=== Section Start ===
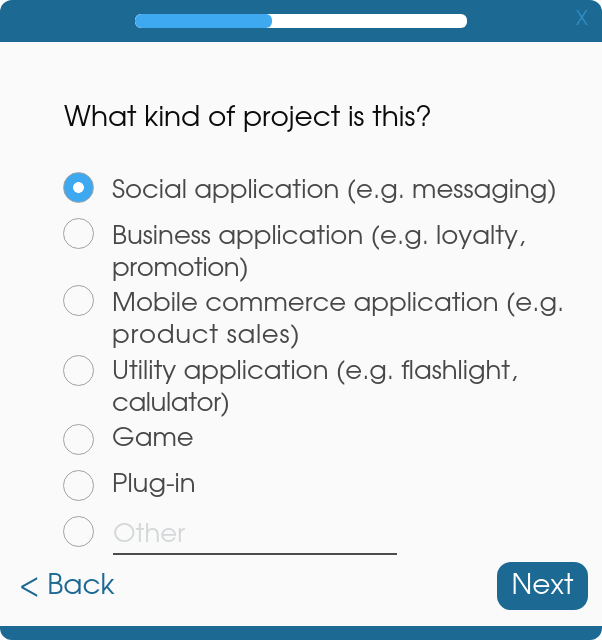
<!DOCTYPE html>
<html lang="en">
<head>
<meta charset="utf-8">
<title>Project type</title>
<style>
:root {
  --bar: #1c6994;
  --accent: #3ea9f1;
  --close: #328dc4;
  --panel: #fafafa;
  --heading: #0b0b0b;
  --label: #484848;
  --ring: #a3a3a3;
  --hint: #d3d7d7;
  --rule: #4c4c4c;
}
* { box-sizing: border-box; margin: 0; padding: 0; }
body { width: 602px; height: 640px; overflow: hidden; background: #fff; }
.dialog {
  width: 602px; height: 640px;
  display: grid; grid-template-rows: 42px 584px 14px;
  overflow: hidden; border-radius: 12px;
  background: var(--panel);
  font: 26px/32px "TeX Gyre Adventor", "Century Gothic", sans-serif;
  font-kerning: none;
  color: var(--label);
}
.top-bar {
  display: grid; grid-template-columns: 332px 1fr;
  padding: 14px 14px 0 135px;
  background: var(--bar);
}
.progress { height: 14px; border-radius: 6px; overflow: hidden; background: #fff; }
.progress-fill { width: 137px; height: 14px; border-radius: 6px; background: var(--accent); }
.close {
  justify-self: end; height: 14px;
  font-size: 20px; line-height: 12px;
  color: var(--close); text-decoration: none;
}
.question { display: grid; grid-template-rows: 125px 383px 60px; }
h1 {
  display: flex; align-items: baseline; height: 125px;
  padding: 44px 0 0 64px;
  font-size: 28px; font-weight: 400; color: var(--heading);
}
h1::before { content: ""; width: 0; height: 40px; }
.options {
  display: grid; grid-template-rows: 46px 67px 68px 67px 46px 50px 39px;
  padding-left: 63px; list-style: none;
}
.option { display: flex; align-items: baseline; gap: 18px; white-space: nowrap; }
.radio {
  position: relative; top: 5px; flex: none;
  width: 31px; height: 31px;
  border: 1px solid var(--ring); border-radius: 50%;
}
.radio.low { top: 7px; }
.radio.lower { top: 9px; }
.radio.selected {
  background: radial-gradient(circle, #fff 5px, var(--accent) 5.8px);
}
.tracked { letter-spacing: 0.7px; }
.snug { letter-spacing: -0.4px; }
.other-field {
  width: 284px; height: 36px; margin-left: 1px;
  border-bottom: 2px solid var(--rule);
  color: var(--hint);
}
.actions {
  display: flex; justify-content: space-between;
  height: 48px; margin-top: 12px; padding: 0 14px 0 19px;
  font-size: 28px;
}
.actions a { display: flex; align-items: baseline; height: 48px; text-decoration: none; }
.actions a::before { content: ""; width: 0; height: 32px; }
.back { color: var(--bar); white-space: pre; }
.next {
  justify-content: center; width: 91px; border-radius: 14px;
  background: var(--bar); color: #fff;
}
.bottom-bar { background: var(--bar); }
</style>
</head>
<body>
<section class="dialog">
  <header class="top-bar">
    <div class="progress"><div class="progress-fill"></div></div>
    <a class="close" href="#" aria-label="Close">X</a>
  </header>
  <main class="question">
    <h1>What kind of project is this?</h1>
    <ul class="options">
      <li class="option"><span class="radio selected"></span><span>Social application (e.g. messaging)</span></li>
      <li class="option"><span class="radio"></span><span>Business application (e.g. loyalty,<br><span class="snug">promotion)</span></span></li>
      <li class="option"><span class="radio"></span><span>Mobile commerce application (e.g.<br><span class="tracked">product sales)</span></span></li>
      <li class="option"><span class="radio low"></span><span>Utility application (e.g. flashlight,<br><span class="snug">calulator)</span></span></li>
      <li class="option"><span class="radio lower"></span><span>Game</span></li>
      <li class="option"><span class="radio lower"></span><span>Plug-in</span></li>
      <li class="option"><span class="radio"></span><span class="other-field">Other</span></li>
    </ul>
    <nav class="actions">
      <a class="back" href="#">&lt; Back</a>
      <a class="next" href="#">Next</a>
    </nav>
  </main>
  <footer class="bottom-bar"></footer>
</section>
</body>
</html>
=== Section End ===
» Task requirements
Would you output the full listing exactly as it stands, minus the images?

» Answer below
<!DOCTYPE html>
<html lang="en">
<head>
<meta charset="utf-8">
<title>Project type</title>
<style>
:root {
  --bar: #1c6994;
  --accent: #3ea9f1;
  --close: #328dc4;
  --panel: #fafafa;
  --heading: #0b0b0b;
  --label: #484848;
  --ring: #a3a3a3;
  --hint: #d3d7d7;
  --rule: #4c4c4c;
}
* { box-sizing: border-box; margin: 0; padding: 0; }
body { width: 602px; height: 640px; overflow: hidden; background: #fff; }
.dialog {
  width: 602px; height: 640px;
  display: grid; grid-template-rows: 42px 584px 14px;
  overflow: hidden; border-radius: 12px;
  background: var(--panel);
  font: 26px/32px "TeX Gyre Adventor", "Century Gothic", sans-serif;
  font-kerning: none;
  color: var(--label);
}
.top-bar {
  display: grid; grid-template-columns: 332px 1fr;
  padding: 14px 14px 0 135px;
  background: var(--bar);
}
.progress { height: 14px; border-radius: 6px; overflow: hidden; background: #fff; }
.progress-fill { width: 137px; height: 14px; border-radius: 6px; background: var(--accent); }
.close {
  justify-self: end; height: 14px;
  font-size: 20px; line-height: 12px;
  color: var(--close); text-decoration: none;
}
.question { display: grid; grid-template-rows: 125px 383px 60px; }
h1 {
  display: flex; align-items: baseline; height: 125px;
  padding: 44px 0 0 64px;
  font-size: 28px; font-weight: 400; color: var(--heading);
}
h1::before { content: ""; width: 0; height: 40px; }
.options {
  display: grid; grid-template-rows: 46px 67px 68px 67px 46px 50px 39px;
  padding-left: 63px; list-style: none;
}
.option { display: flex; align-items: baseline; gap: 18px; white-space: nowrap; }
.radio {
  position: relative; top: 5px; flex: none;
  width: 31px; height: 31px;
  border: 1px solid var(--ring); border-radius: 50%;
}
.radio.low { top: 7px; }
.radio.lower { top: 9px; }
.radio.selected {
  background: radial-gradient(circle, #fff 5px, var(--accent) 5.8px);
}
.tracked { letter-spacing: 0.7px; }
.snug { letter-spacing: -0.4px; }
.other-field {
  width: 284px; height: 36px; margin-left: 1px;
  border-bottom: 2px solid var(--rule);
  color: var(--hint);
}
.actions {
  display: flex; justify-content: space-between;
  height: 48px; margin-top: 12px; padding: 0 14px 0 19px;
  font-size: 28px;
}
.actions a { display: flex; align-items: baseline; height: 48px; text-decoration: none; }
.actions a::before { content: ""; width: 0; height: 32px; }
.back { color: var(--bar); white-space: pre; }
.next {
  justify-content: center; width: 91px; border-radius: 14px;
  background: var(--bar); color: #fff;
}
.bottom-bar { background: var(--bar); }
</style>
</head>
<body>
<section class="dialog">
  <header class="top-bar">
    <div class="progress"><div class="progress-fill"></div></div>
    <a class="close" href="#" aria-label="Close">X</a>
  </header>
  <main class="question">
    <h1>What kind of project is this?</h1>
    <ul class="options">
      <li class="option"><span class="radio selected"></span><span>Social application (e.g. messaging)</span></li>
      <li class="option"><span class="radio"></span><span>Business application (e.g. loyalty,<br><span class="snug">promotion)</span></span></li>
      <li class="option"><span class="radio"></span><span>Mobile commerce application (e.g.<br><span class="tracked">product sales)</span></span></li>
      <li class="option"><span class="radio low"></span><span>Utility application (e.g. flashlight,<br><span class="snug">calulator)</span></span></li>
      <li class="option"><span class="radio lower"></span><span>Game</span></li>
      <li class="option"><span class="radio lower"></span><span>Plug-in</span></li>
      <li class="option"><span class="radio"></span><span class="other-field">Other</span></li>
    </ul>
    <nav class="actions">
      <a class="back" href="#">&lt; Back</a>
      <a class="next" href="#">Next</a>
    </nav>
  </main>
  <footer class="bottom-bar"></footer>
</section>
</body>
</html>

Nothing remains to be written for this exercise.